[The problem] Whenever a line in the data holds the string "paths", pull that line out.

[Input records]

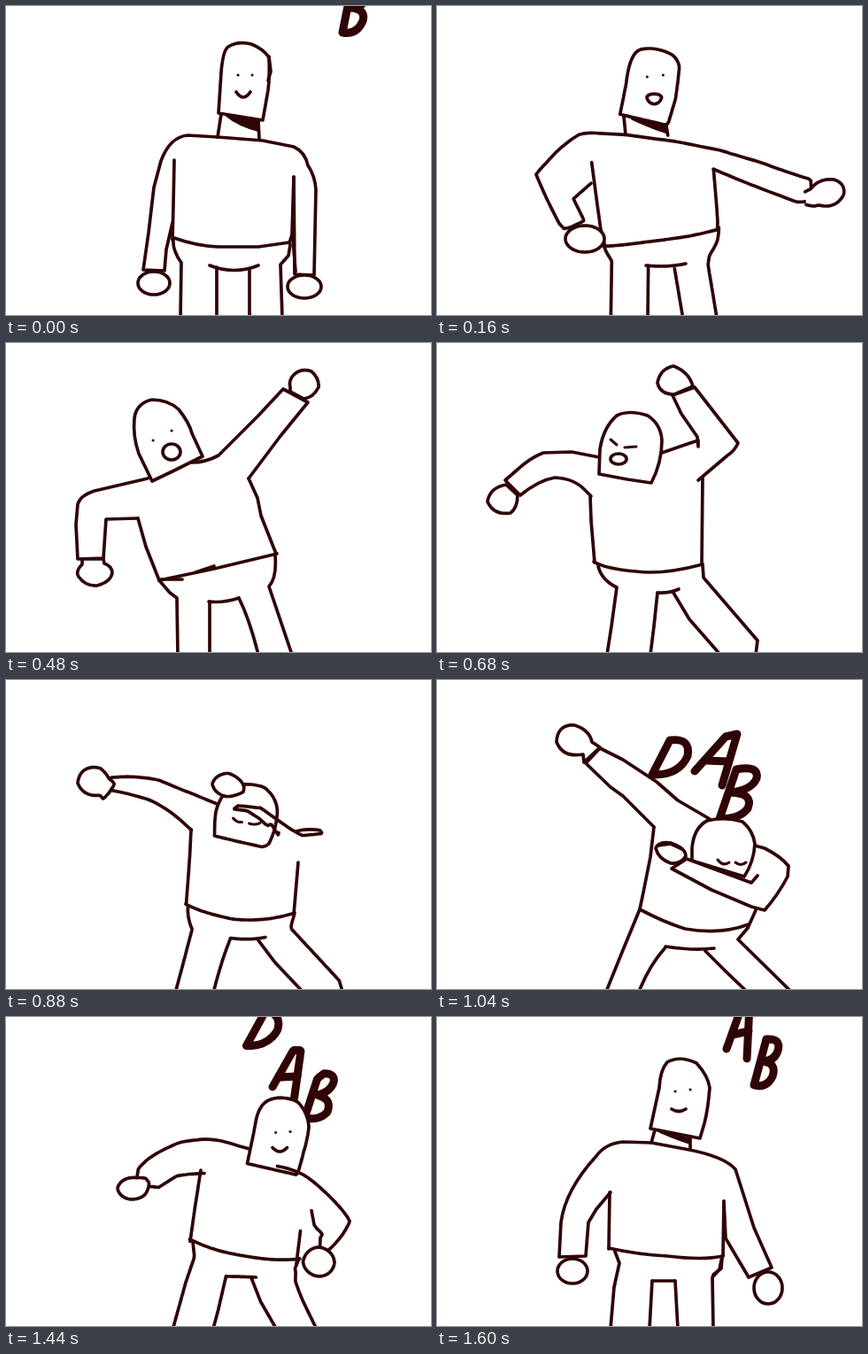
These frames come from a looping animation (480 px wide and 349 px high, 1.68 s). An HTML page:

```html
<!DOCTYPE html>
<html lang="en">
<head>
<meta charset="utf-8">
<title>Dab dance</title>
<style>
html, body { margin: 0; width: 100%; height: 100%; overflow: hidden; background: #fff; }
svg { display: block; width: 100%; height: 100%; }
path { fill: none; stroke: #2f0406; stroke-width: 3.7; stroke-linecap: round; stroke-linejoin: round; }
.solid { fill: #fff; }
.dark { fill: #2f0406; stroke-width: 2; }
.letter { stroke-width: 9; }
.eye { stroke-width: 3; }
</style>
</head>
<body>
<svg id="stage" viewBox="0 0 480 349" preserveAspectRatio="none"></svg>
<script>
const LOOP = 1680, STEPS = 20, SAMPLES = 64;
const holds = Array.from({ length: STEPS }, (_, i) => i === 6 || i === 8 ? 120 : 80);

const oval = (x, y, rx, ry, sweep = 1) =>
  `M${x - rx},${y}a${rx},${ry} 0 1 ${sweep} ${2 * rx},0a${rx},${ry} 0 1 ${sweep} ${-2 * rx},0`;
const dot = (x, y) => `M${x},${y}h.1`;
// A smile runs there and back, so that it can open into a round mouth.
const smile = (x, y, w, h) =>
  `M${x},${y}q${w / 2},${h} ${w},0q${-w / 2},${h} ${-w},0`;

// Part name and class, back to front.
const parts = {
  letterD: 'letter', letterA: 'letter', barA: 'letter', letterB: 'letter',
  neckL: '', neckR: '', shade: 'dark',
  sideL: '', sideR: '', belt: '', legL: '', legR: '', crotch: '', innerL: '', innerR: '',
  armL: '', head: 'solid', armR: '', eyeL: 'eye', eyeR: 'eye', mouth: '',
  handL: 'solid', handR: 'solid', accent: ''
};

// Key drawings. swingL and swingR bend the hand paths towards the next key;
// flipR swaps the two edges of the right arm as it folds over.
const poses = [
  {
    at: 0, swingL: [-10, 0], swingR: [32, 24],
    head: 'M240,121L243,75Q245,50 251,46Q262,39 277,43Q290,48 297,58Q298,80 296,95L290,129Z',
    eyeL: dot(262, 78), eyeR: dot(278, 78), mouth: smile(260, 97, 16, 12),
    shade: 'M249,124L286,130L285,141Q262,135 249,124Z',
    neckL: 'M243,122L239,148', neckR: 'M285,130L286,150',
    armL: 'M239,148L205,146Q185,148 175,175L167,205L161,256L155,298L179,299L181,275L188,245',
    armR: 'M239,148L290,152L325,159Q338,165 341,180Q349,192 350,207L348,304L326,303L325,193',
    sideL: 'M190,174L189,225L188,264', sideR: 'M325,193L323,258L320,268',
    belt: 'M190,262Q215,271 240,272L285,272L320,267',
    legL: 'M189,264Q188,276 198,290L197,352', legR: 'M321,270L319,282L310,292L312,352',
    crotch: 'M230,293Q258,304 285,293', innerL: 'M238,295L238,352', innerR: 'M275,298L275,352',
    handL: oval(167, 313, 18, 13), handR: oval(337, 317, 19, 13),
    letterB: 'M380,30L390,-20Q410,-21 407,-9Q403,2 388,2Q407,3 403,17Q396,33 380,30',
    accent: 'M297,57L299,74L296,84M324,262L327,300'
  },
  {
    at: 3, swingL: [-10, 5], swingR: [15, -10],
    head: 'M190,123L199,90Q204,55 218,51Q235,49 256,59Q264,68 261,80L256,110L246,138Z',
    eyeL: dot(225, 81), eyeR: dot(244, 78), mouth: oval(234, 106, 8.5, 8.5, 0),
    shade: 'M205,129L246,138L248,145Z',
    neckL: 'M195,126L200,144', neckR: 'M246,138L248,144',
    armL: 'M200,144L165,142L152,142L125,159L97,180L118,206L140,231L148,235L171,215L144,191L167,178',
    armR: 'M200,144L245,142L300,144L345,135L419,122L425,153L345,172L306,180',
    sideL: 'M167,178L176,222L183,256L191,276', sideR: 'M306,180L312,220L315,245',
    belt: 'M191,276L235,264Q290,254 316,245',
    legL: 'M183,258L190,275L197,287L196,352', legR: 'M317,240Q318,260 306,277L304,287L318,352',
    crotch: 'M239,293L279,290', innerL: 'M239,293L238,352', innerR: 'M265,296L279,352',
    handL: oval(180, 238, 24, 16),
    handR: 'M423,125L431,124Q440,110 457,110Q471,113 470,127Q464,143 448,143Q440,141 437,145L425,147',
    accent: 'M146,192L157,187M248,295L279,290M205,142L246,144M317,241L315,256M306,276L312,270M197,292L198,349'
  },
  {
    at: 6, swingL: [-14, 0], swingR: [0, -6],
    head: 'M165,156L150,125Q143,105 145,85Q147,68 165,64Q183,64 195,75Q207,90 210,102L222,128L190,144Z',
    eyeL: dot(166, 110), eyeR: dot(187, 99), mouth: oval(187, 123, 10, 9, 0),
    armL: 'M160,153L100,167Q84,172 81,182L79,205L81,244L110,243L113,199L149,198',
    armR: 'M210,135Q225,135 240,127L285,82L313,52L341,67L310,105L274,153',
    sideL: 'M149,198L158,230L173,268', sideR: 'M274,153L284,175L288,195L305,238',
    belt: 'M173,268L235,255L306,238',
    legL: 'M173,268L185,282L193,288L194,352', legR: 'M304,240Q306,265 297,275L323,352',
    crotch: 'M229,292Q245,294 263,288', innerL: 'M230,292L230,352', innerR: 'M263,288Q275,312 285,352',
    handL: 'M82,264Q78,258 86,250L86,244L110,244L111,249Q120,252 120,260Q118,270 103,274Q90,275 82,264',
    handR: 'M321,50Q319,42 325,36Q333,28 345,32Q354,40 353,50Q347,62 336,63L321,55Z',
    accent: 'M175,267L199,267M214,259L235,252'
  },
  {
    at: 8, swingL: [-15, -8], swingR: [-15, 0], flipR: true,
    head: 'M183,148L184,120Q188,95 203,82Q217,75 238,82Q253,92 254,110Q254,135 242,158L215,154Z',
    eyeL: 'M196,109L203,115', eyeR: 'M212,118L225,117', mouth: oval(205, 131, 9, 6, 0),
    armL: 'M183,129L152,123L120,124Q105,130 92,142L77,155L94,172Q115,155 133,152Q155,153 167,166L174,173',
    armR: 'M254,124L280,115L295,110L295,117L294,106L276,80L266,59L291,50L340,113Q336,122 328,127L295,155',
    sideL: 'M173,172L174,200L178,248', sideR: 'M300,152L299,250',
    belt: 'M177,247Q190,255 225,258Q255,262 300,250',
    legL: 'M182,252Q186,268 203,276L197,320L192,352', legR: 'M300,250L301,265L362,336L360,352',
    crotch: 'M249,282Q262,283 273,278', innerL: 'M249,282L245,320L241,352', innerR: 'M267,282L285,312L320,352',
    handL: 'M57,179Q60,163 78,160L91,172Q91,186 83,192Q64,195 57,179Z',
    handR: 'M249,45Q252,29 267,26Q285,33 289,49L268,58Q252,58 249,45Z'
  },
  {
    at: 12, swingL: [0, 0], swingR: [0, 0],
    head: 'M288,204L288,190Q290,167 305,159Q325,154 345,160Q357,170 359,185Q358,205 347,222Z',
    eyeL: 'M317,203Q323,211 330,206', eyeR: 'M337,206Q343,211 349,206',
    armL: 'M308,157L272,136L248,115L210,90L184,77L168,94L196,121L210,131L245,166',
    armR: 'M359,187L370,190Q388,199 397,210L396,222Q385,243 370,260L355,256L310,237L265,213L282,202L355,229L362,221',
    sideL: 'M245,166L241,200L233,240L229,259', sideR: 'M360,260L351,280',
    belt: 'M229,259Q255,273 280,281Q320,288 352,276',
    legL: 'M229,259L210,305L191,352', legR: 'M351,280L340,293L400,352',
    crotch: 'M258,301Q290,306 313,303', innerL: 'M258,302Q240,322 228,352', innerR: 'M303,306L325,328L350,352',
    handL: 'M135,70Q136,50 155,51Q172,56 175,70L184,76L166,93L165,84Q142,88 135,70Z',
    handR: 'M247,190Q250,182 264,184Q281,190 281,199Q276,208 264,207Q250,202 247,190Z',
    letterD: 'M243,107L263,68Q287,65 283,86Q273,108 243,107Z',
    letterA: 'M291,103L326,64L339,61L322,119', barA: 'M304,91L329,92',
    letterB: 'M319,157L338,101Q364,96 361,111Q356,124 332,127Q358,128 351,145Q342,157 319,157',
    accent: 'M250,187L264,185L277,191'
  },
  {
    at: 15, swingL: [-20, 0], swingR: [25, 5],
    head: 'M304,205L311,170Q313,148 325,140Q345,131 365,139Q377,150 376,170Q373,185 368,195L361,220Z',
    eyeL: dot(340, 177), eyeR: dot(356, 177), mouth: smile(337, 191, 17, 13),
    armL: 'M314,158L290,135L262,107L245,103L199,90L190,109L232,124L245,143L252,155',
    armR: 'M371,195Q385,197 393,208Q397,215 397,235L399,281L365,275L330,264L298,251L302,229L340,237L376,249L364,246L366,229',
    sideL: 'M245,148L232,200L222,245', sideR: 'M341,275L333,287',
    belt: 'M221,241Q240,257 260,264Q300,278 341,276',
    legL: 'M221,243L219,265L195,320L181,352', legR: 'M340,276L333,287Q345,309 360,325L389,352',
    crotch: 'M254,288Q270,288 296,290', innerL: 'M254,288L238,330L228,352', innerR: 'M285,291L305,320L335,346',
    handL: 'M156,99Q163,88 180,90L190,87L194,92L188,105Q178,113 166,110Q157,106 156,99Z',
    handR: 'M263,237Q268,223 283,222Q300,226 302,238Q300,250 285,252Q266,250 263,237Z',
    letterD: 'M253,83L275,44Q293,49 287,66Q276,84 253,83Z',
    letterA: 'M275,122L304,89L313,89L301,137', barA: 'M285,116L306,118',
    letterB: 'M317,150L334,104Q359,99 356,112Q351,124 331,126Q354,130 347,148Q337,155 317,150',
    accent: 'M212,285L184,349M251,292L232,349M180,91L188,98'
  },
  {
    at: 19, swingL: [0, 0], swingR: [0, 0],
    head: 'M241,126L251,80Q252,60 260,51Q274,43 293,52Q306,66 308,80Q306,105 302,120L297,137Z',
    eyeL: dot(269, 84), eyeR: dot(286, 82), mouth: smile(265, 104, 16, 5),
    shade: 'M246,127L286,138L286,143Q262,135 246,127Z',
    neckL: 'M246,128L242,142', neckR: 'M286,137L286,150',
    armL: 'M242,142L210,141Q190,143 180,157Q145,195 140,232L138,271L168,270L171,232L180,217L196,198',
    armR: 'M242,142L285,150Q325,158 337,172L345,197L358,238L378,283L352,294L326,250L324,208',
    sideL: 'M195,198L194,262', sideR: 'M324,208L323,270',
    belt: 'M194,261Q225,268 260,270Q300,275 323,270',
    legL: 'M201,265L206,278L200,305L196,352', legR: 'M322,270L319,285L311,294L312,352',
    crotch: 'M243,298L269,298', innerL: 'M243,298L240,352', innerR: 'M269,298L272,352',
    handL: oval(153, 287, 17, 14), handR: oval(374, 306, 16, 18),
    letterD: 'M290,-18L312,-59Q331,-54 326,-36Q315,-17 290,-18Z',
    letterA: 'M327,36L345,-14L353,-14L350,47', barA: 'M334,20L352,16',
    letterB: 'M358,77L372,25Q389,24 385,38Q381,50 368,50Q384,52 379,67Q372,81 358,77',
    accent: 'M312,291L321,284L322,272'
  }
];

const NS = 'http://www.w3.org/2000/svg';
const stage = document.getElementById('stage');
const els = {};
for (const name in parts) {
  els[name] = document.createElementNS(NS, 'path');
  els[name].setAttribute('class', parts[name]);
  stage.append(els[name]);
}

function sample(d) {
  const p = document.createElementNS(NS, 'path');
  p.setAttribute('d', d);
  const len = p.getTotalLength();
  return Array.from({ length: SAMPLES + 1 }, (_, i) => p.getPointAtLength(len * i / SAMPLES));
}

function blend(name, a, b, u) {
  if (!a[name] || !b[name] || name === 'accent') return '';
  const from = sample(a[name]), to = sample(b[name]);
  if (name === 'armR' && a.flipR) to.reverse();
  const limb = /^(arm|hand)([LR])$/.exec(name);
  const [sx, sy] = limb ? a['swing' + limb[2]] : [0, 0];
  const bend = Math.sin(Math.PI * u);
  return 'M' + from.map((p, i) => {
    const q = to[i];
    const w = limb && limb[1] === 'arm' ? bend * Math.sin(Math.PI * i / SAMPLES) : bend;
    const x = p.x + (q.x - p.x) * u + sx * w;
    const y = p.y + (q.y - p.y) * u + sy * w;
    return x.toFixed(1) + ',' + y.toFixed(1);
  }).join('L');
}

// One set of paths per step, held like hand-made cels.
const cels = holds.map((_, step) => {
  const k = poses.findLastIndex(p => p.at <= step);
  const a = poses[k], b = poses[(k + 1) % poses.length];
  const u = (step - a.at) / ((b.at || STEPS) - a.at);
  const cel = {};
  for (const name in parts) cel[name] = u ? blend(name, a, b, u) : a[name] || '';
  return cel;
});

let shown = -1;
function render(now) {
  let t = now % LOOP, step = 0;
  while (step < STEPS - 1 && t >= holds[step]) t -= holds[step++];
  if (step === shown) return;
  shown = step;
  for (const name in parts) els[name].setAttribute('d', cels[step][name]);
}

function tick(now) {
  render(now);
  requestAnimationFrame(tick);
}
render(0);
requestAnimationFrame(tick);
</script>
</body>
</html>
```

[Response box]
// Key drawings. swingL and swingR bend the hand paths towards the next key;
// One set of paths per step, held like hand-made cels.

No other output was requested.